**REQUIREMENT:**
Start at the line with "--brass: #b58a4a;" in the records below, stop at the line with "none; stroke: var(--ink);", and return every line in that span exactly, the two end lines included.

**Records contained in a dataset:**
+--

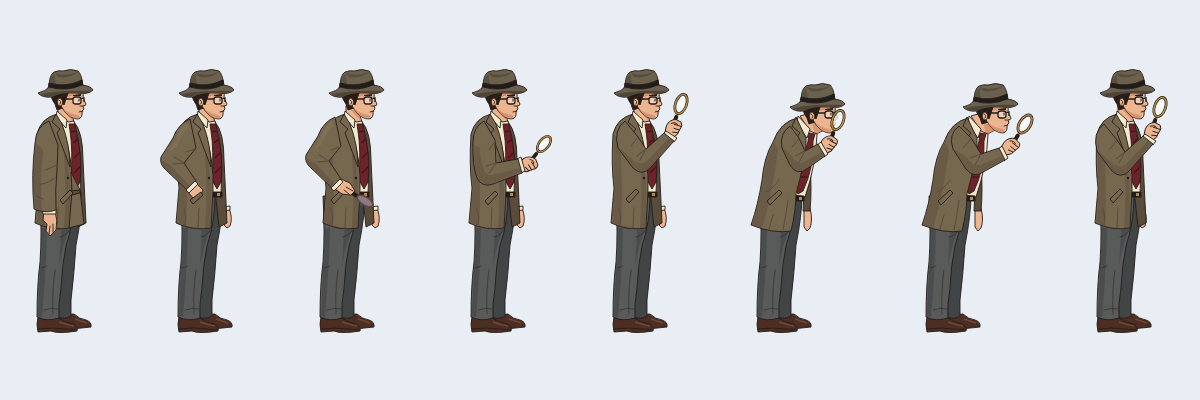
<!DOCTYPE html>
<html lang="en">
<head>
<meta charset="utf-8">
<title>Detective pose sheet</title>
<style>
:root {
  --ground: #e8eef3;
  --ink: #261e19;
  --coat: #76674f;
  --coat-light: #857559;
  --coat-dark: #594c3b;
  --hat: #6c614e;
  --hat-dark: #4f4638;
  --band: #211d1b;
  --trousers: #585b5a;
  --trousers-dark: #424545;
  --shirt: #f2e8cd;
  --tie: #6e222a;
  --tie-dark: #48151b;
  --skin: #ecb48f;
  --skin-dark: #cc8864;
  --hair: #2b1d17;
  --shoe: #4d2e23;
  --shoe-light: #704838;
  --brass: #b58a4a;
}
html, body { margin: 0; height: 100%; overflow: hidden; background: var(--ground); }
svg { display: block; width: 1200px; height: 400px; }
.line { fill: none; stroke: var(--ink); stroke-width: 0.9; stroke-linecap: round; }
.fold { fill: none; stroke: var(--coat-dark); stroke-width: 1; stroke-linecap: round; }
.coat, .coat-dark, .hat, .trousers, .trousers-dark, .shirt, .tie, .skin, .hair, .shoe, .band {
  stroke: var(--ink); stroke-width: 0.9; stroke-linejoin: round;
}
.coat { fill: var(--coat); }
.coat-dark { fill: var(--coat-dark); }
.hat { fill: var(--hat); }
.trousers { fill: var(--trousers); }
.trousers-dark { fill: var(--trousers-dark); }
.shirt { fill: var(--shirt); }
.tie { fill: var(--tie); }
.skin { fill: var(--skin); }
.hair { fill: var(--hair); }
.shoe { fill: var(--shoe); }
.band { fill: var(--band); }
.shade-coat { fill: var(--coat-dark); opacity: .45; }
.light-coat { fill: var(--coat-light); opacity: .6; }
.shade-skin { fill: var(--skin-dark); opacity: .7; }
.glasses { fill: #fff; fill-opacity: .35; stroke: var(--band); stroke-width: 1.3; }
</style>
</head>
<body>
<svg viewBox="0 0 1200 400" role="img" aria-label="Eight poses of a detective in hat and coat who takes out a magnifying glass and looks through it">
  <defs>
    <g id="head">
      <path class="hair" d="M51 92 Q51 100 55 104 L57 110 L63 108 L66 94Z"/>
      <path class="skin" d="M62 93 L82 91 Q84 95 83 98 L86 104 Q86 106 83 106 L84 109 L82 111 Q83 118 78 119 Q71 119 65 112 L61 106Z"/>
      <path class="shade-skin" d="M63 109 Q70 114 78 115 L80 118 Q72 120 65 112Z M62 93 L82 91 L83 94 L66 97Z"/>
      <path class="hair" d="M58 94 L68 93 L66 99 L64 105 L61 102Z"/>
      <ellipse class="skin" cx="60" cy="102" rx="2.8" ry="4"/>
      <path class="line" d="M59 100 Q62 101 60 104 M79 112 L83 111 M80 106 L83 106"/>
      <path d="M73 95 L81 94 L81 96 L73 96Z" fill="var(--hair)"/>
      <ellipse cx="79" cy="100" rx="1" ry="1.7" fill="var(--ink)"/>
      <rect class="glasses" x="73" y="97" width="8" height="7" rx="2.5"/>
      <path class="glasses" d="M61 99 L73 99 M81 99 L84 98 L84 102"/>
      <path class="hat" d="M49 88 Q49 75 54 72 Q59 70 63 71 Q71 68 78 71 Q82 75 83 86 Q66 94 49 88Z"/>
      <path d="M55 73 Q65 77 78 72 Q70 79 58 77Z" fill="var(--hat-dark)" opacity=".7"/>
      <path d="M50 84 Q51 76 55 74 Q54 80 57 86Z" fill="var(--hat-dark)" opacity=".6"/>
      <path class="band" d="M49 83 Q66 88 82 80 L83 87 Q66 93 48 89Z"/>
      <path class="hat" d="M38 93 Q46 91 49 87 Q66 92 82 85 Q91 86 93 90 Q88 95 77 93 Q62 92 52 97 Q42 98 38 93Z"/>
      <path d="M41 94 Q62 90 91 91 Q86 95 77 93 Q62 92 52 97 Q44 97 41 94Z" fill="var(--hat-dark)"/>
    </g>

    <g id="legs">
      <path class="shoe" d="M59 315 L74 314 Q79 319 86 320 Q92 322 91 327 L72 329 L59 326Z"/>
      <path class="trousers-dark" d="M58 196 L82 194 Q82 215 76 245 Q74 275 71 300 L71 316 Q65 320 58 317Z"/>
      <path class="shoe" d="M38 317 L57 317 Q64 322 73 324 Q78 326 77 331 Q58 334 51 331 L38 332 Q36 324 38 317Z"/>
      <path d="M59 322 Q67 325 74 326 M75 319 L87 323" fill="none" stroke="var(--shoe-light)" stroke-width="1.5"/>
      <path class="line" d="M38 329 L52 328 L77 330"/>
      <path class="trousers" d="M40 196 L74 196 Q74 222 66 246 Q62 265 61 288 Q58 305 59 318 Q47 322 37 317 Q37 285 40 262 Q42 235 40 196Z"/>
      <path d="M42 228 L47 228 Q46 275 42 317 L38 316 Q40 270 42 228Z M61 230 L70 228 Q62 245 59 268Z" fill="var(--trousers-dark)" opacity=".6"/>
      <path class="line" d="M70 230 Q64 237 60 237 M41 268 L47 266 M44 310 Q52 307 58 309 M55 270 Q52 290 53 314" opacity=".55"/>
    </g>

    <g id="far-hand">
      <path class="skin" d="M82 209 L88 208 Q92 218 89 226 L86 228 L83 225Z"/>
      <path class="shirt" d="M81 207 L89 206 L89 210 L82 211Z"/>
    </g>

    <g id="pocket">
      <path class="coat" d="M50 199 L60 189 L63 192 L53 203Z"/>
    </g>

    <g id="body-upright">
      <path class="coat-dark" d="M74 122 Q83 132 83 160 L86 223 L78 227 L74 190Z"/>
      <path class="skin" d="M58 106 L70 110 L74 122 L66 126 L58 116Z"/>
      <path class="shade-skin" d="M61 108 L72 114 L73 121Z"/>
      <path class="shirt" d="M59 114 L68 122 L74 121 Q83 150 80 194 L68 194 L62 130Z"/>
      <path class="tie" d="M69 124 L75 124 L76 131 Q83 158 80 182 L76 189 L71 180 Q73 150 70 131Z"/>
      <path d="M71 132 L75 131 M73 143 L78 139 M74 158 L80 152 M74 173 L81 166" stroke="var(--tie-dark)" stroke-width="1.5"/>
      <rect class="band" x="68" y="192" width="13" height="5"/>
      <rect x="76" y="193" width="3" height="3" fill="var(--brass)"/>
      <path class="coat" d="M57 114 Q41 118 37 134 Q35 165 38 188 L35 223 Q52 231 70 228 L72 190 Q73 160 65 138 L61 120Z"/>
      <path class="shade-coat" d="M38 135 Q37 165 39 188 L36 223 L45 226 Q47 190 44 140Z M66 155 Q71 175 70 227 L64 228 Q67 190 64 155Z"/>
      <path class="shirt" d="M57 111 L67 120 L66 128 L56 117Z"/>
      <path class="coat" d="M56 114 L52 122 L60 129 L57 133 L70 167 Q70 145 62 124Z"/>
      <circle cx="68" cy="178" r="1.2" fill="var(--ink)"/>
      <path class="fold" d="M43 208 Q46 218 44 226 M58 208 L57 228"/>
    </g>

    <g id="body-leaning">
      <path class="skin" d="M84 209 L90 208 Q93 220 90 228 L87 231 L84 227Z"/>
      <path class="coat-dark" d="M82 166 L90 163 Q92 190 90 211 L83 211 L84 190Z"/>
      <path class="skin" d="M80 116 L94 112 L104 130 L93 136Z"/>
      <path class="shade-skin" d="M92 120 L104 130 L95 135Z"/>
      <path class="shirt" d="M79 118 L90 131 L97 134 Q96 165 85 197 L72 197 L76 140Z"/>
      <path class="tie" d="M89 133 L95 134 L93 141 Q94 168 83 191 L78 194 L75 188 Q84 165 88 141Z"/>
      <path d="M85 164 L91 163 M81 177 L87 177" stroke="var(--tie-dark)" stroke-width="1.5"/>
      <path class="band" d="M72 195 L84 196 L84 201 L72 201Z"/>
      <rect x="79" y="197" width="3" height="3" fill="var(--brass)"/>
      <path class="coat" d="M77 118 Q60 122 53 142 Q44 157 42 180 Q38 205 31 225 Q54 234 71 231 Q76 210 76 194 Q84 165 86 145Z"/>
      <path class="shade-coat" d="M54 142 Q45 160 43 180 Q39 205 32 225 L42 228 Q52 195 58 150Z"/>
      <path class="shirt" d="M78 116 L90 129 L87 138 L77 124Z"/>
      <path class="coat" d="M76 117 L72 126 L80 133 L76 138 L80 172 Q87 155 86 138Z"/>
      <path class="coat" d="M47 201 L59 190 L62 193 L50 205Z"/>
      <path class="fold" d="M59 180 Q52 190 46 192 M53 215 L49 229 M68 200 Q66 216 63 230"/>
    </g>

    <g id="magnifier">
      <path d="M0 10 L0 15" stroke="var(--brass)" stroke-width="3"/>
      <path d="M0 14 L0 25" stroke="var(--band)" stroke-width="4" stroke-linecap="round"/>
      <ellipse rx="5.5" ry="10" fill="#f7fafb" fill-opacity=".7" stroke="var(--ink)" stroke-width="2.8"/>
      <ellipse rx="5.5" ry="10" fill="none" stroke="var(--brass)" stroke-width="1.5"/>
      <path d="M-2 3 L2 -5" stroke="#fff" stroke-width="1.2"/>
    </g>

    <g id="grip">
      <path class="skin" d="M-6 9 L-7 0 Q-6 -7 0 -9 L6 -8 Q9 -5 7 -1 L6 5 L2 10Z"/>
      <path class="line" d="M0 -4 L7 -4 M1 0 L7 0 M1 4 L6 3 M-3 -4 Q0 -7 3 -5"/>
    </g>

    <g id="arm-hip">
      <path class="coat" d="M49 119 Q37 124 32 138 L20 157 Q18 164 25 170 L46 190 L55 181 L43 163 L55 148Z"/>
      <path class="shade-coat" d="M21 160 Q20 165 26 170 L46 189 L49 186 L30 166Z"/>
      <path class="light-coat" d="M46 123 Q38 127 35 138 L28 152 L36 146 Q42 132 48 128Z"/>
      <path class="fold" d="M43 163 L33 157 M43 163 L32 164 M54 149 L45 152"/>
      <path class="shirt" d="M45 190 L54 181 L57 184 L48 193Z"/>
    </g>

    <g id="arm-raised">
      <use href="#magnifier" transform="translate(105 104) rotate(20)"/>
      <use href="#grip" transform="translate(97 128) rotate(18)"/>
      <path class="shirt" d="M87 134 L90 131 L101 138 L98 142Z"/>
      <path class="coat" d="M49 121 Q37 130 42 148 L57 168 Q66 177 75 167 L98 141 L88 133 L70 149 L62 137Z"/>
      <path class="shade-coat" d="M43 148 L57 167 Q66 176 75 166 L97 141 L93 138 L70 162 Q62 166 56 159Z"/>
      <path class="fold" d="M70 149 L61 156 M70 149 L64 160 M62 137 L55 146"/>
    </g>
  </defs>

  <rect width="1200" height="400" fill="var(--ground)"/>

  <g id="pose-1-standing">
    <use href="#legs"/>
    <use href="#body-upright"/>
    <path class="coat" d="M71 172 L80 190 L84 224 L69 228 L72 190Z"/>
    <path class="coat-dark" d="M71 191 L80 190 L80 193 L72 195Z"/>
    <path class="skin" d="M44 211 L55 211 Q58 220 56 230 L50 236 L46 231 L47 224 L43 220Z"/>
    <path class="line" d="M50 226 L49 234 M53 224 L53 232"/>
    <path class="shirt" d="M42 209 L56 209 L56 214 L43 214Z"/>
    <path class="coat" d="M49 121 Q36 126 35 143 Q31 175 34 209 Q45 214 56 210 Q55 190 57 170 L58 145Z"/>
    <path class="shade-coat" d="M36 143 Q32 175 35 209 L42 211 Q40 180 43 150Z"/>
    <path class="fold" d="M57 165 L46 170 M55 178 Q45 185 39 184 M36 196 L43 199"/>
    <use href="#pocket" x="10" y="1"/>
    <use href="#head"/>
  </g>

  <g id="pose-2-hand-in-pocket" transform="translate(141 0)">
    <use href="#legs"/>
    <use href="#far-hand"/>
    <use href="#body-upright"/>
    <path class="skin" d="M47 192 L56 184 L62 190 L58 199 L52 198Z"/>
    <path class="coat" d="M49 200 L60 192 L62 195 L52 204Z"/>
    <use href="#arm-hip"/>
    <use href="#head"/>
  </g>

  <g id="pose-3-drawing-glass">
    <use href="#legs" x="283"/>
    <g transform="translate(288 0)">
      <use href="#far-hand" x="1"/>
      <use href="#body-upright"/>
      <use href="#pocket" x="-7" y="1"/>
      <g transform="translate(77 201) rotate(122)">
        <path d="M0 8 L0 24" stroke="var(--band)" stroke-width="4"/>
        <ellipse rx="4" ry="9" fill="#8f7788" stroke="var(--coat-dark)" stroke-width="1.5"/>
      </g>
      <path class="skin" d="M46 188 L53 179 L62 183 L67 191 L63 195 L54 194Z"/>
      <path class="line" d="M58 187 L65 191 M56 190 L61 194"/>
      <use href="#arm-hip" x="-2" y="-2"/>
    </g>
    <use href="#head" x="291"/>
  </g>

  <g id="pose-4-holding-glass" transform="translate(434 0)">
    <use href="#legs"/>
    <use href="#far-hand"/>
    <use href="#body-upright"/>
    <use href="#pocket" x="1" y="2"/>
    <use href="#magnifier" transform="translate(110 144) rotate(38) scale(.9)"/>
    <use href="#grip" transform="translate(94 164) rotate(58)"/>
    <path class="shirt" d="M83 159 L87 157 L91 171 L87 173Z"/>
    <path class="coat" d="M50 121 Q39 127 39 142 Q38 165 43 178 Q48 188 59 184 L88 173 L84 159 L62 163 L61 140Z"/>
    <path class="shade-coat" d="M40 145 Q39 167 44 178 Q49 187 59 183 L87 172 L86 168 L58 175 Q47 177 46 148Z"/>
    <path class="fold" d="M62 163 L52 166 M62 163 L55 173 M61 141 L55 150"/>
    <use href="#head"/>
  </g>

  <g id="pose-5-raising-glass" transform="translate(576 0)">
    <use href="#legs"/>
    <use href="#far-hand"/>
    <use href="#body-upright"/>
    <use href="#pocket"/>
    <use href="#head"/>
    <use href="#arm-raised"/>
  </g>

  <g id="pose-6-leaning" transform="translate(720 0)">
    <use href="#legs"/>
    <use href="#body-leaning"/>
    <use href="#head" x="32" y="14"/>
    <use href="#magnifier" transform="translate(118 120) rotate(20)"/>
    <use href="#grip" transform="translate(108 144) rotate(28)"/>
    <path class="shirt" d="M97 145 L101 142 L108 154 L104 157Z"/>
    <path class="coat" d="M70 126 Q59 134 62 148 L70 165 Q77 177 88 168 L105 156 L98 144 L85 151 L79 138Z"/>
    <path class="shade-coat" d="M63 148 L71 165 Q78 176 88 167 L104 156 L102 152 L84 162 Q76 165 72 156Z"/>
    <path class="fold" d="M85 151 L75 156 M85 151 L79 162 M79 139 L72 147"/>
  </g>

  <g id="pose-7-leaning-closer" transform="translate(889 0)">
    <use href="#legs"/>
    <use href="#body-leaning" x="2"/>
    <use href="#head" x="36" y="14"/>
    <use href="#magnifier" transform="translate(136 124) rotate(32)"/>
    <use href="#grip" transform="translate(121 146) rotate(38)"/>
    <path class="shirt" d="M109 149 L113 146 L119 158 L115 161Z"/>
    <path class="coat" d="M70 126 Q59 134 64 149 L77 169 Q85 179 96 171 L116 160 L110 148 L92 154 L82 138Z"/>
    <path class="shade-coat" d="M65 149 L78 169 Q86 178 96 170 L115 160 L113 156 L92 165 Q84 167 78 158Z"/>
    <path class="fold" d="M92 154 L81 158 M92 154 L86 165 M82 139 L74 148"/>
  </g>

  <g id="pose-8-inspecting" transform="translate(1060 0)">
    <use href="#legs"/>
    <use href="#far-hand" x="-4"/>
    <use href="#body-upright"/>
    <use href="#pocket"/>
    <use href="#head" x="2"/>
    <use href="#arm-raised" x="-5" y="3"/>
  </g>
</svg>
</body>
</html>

+--

**ANSWER AREA:**
  --brass: #b58a4a;
}
html, body { margin: 0; height: 100%; overflow: hidden; background: var(--ground); }
svg { display: block; width: 1200px; height: 400px; }
.line { fill: none; stroke: var(--ink); stroke-width: 0.9; stroke-linecap: round; }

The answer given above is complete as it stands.